I remember the first time I felt joy after my mother died. She had battled leukemia for three and a half years before she died. On the day of her diagnosis, in December of 2003, my world went dark and stayed that way most of the time until she died. After her death, I was lost in grief. The newly bereaved commonly feel like they will never feel good again like no light or joy will ever return to their lives. This is how I felt and why I remember that exquisite moment of joy so clearly. I was sailing to Alaska on a cruise ship with my in-law family, and my brother-in-law and I entered a dance competition. Twirling around on the dance floor with him, I remembered what it felt like to be joyful and light.
Guilt flooded in as soon as the dance was over, and I returned to my full deep, dark grief. But even at the time, I noticed something had shifted. I was still grieving but discovered that I could also feel joy. Once I allowed myself to feel joy without guilt, without the misguided belief that I was not honoring my mother’s memory by feeling joy, I began to understand how exceptionally healing joy can be.
It’s been a rough couple of years for me. So many huge disappointments as event after event was canceled or moved online. Like many people, I found myself grieving the life that COVID altered. Blessings to those who lost lives and loved ones and health; I understand that is on a different scale. There is still grief for those who did not lose a loved one, livelihood, or health to COVID.
This past week, I took a “makeup” trip to NYC, a trip I had planned for 2020. It was different from the original one, but I saw and did some of the items on the itinerary from my previous plan.
I found joy, in the melting hot streets of Times Square and the sultry beauty of Central Park. I saw Broadway Shows and museums. I was mindful of the loss from COVID and all the joy that is still present.
Yes, there are a lot of serious challenges facing us as citizens of the USA, as humans on a challenged planet, and as beings trying to evolve. But there is also joy, and it’s okay to feel it, seek it out and even use joyful experiences to balance out what has become chronic fear and uncertainty. Joy will help give you an immunity boost, sleep better and strengthen your resilience so you can support those around you who suffer.

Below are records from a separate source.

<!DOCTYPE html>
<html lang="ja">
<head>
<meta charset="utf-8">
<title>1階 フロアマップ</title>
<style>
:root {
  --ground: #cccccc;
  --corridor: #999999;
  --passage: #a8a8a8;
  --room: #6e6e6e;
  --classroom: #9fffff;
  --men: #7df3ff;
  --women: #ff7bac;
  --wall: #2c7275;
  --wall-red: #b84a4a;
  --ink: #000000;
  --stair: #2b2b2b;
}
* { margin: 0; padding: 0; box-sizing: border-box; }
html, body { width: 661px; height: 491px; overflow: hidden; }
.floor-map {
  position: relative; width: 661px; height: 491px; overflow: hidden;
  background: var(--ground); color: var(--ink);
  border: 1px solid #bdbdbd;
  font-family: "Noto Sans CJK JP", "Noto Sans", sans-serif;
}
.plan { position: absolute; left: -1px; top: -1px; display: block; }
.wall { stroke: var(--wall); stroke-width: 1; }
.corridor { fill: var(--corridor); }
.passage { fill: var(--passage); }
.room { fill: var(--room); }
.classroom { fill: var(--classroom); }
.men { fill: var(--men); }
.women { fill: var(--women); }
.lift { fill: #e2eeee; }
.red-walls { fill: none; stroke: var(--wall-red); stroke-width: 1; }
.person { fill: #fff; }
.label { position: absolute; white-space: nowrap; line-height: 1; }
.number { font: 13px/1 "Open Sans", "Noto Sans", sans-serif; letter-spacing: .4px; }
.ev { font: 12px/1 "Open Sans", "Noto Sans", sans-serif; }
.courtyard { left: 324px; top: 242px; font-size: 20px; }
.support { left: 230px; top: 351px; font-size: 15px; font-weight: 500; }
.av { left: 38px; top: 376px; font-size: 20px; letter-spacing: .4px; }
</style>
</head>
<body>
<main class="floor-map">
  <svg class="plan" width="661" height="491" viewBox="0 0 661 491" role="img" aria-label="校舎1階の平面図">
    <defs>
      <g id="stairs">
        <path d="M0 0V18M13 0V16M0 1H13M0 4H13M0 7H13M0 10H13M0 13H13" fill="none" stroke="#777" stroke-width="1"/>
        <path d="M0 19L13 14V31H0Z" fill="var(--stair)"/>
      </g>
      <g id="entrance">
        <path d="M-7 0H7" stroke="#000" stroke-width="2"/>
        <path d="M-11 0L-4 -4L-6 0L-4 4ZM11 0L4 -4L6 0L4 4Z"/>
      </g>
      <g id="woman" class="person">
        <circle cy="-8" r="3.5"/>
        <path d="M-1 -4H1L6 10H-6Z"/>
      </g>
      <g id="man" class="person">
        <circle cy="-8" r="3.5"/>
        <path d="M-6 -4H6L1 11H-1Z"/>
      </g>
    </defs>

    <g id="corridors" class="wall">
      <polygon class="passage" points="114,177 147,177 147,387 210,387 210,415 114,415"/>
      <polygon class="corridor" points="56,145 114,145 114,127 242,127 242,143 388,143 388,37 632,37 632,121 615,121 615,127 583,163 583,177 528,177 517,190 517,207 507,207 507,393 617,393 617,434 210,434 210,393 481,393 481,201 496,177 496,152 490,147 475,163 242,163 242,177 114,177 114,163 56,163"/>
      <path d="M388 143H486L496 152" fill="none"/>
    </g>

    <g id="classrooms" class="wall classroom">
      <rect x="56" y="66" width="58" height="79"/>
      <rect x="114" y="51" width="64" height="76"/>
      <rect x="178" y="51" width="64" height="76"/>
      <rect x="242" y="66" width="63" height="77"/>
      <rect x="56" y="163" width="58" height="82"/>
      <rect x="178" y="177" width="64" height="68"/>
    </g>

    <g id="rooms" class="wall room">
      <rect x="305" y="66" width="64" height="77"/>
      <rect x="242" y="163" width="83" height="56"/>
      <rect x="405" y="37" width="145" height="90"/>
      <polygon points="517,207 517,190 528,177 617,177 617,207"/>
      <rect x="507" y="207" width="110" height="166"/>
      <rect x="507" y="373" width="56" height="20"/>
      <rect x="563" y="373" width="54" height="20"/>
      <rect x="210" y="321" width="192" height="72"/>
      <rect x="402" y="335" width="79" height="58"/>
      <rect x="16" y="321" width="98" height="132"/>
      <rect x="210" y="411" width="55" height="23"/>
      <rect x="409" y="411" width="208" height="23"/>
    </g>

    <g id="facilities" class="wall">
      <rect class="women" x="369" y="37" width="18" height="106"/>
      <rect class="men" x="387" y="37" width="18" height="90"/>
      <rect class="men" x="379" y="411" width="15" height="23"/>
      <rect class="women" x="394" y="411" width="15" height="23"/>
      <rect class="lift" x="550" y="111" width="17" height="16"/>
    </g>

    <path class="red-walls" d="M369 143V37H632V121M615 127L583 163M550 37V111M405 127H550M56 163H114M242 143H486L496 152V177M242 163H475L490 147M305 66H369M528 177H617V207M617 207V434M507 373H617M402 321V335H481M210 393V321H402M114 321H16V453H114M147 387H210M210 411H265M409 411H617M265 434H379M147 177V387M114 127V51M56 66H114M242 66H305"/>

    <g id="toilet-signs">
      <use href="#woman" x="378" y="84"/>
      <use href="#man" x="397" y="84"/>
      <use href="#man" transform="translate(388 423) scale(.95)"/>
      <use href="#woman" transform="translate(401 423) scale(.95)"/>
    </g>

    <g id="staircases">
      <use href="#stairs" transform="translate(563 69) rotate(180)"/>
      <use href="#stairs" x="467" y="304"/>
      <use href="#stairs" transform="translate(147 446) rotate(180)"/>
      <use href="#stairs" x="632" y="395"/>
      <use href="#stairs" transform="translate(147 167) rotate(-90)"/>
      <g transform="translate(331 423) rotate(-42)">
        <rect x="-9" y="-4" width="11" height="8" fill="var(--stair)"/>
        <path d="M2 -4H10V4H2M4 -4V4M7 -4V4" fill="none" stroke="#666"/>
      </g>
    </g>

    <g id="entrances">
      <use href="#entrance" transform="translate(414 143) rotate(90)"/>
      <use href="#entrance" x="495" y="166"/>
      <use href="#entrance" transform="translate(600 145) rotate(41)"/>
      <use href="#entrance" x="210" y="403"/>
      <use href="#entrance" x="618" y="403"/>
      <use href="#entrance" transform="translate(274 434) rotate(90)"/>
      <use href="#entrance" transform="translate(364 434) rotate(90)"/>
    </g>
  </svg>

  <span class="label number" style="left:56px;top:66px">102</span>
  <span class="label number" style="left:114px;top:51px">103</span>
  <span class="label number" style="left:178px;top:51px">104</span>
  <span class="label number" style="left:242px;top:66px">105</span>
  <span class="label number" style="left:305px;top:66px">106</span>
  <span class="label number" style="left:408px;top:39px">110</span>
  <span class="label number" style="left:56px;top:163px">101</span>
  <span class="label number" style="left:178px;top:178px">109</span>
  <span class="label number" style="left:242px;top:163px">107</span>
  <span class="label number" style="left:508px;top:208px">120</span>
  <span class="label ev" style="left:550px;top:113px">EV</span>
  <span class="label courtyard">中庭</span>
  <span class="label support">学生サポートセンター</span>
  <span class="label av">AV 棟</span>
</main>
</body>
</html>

To be the best version of you, when you are planning your to-do’s for your non-work hours coming up, be sure joy is on your priority list.
For your sake, and for the sake of the planet!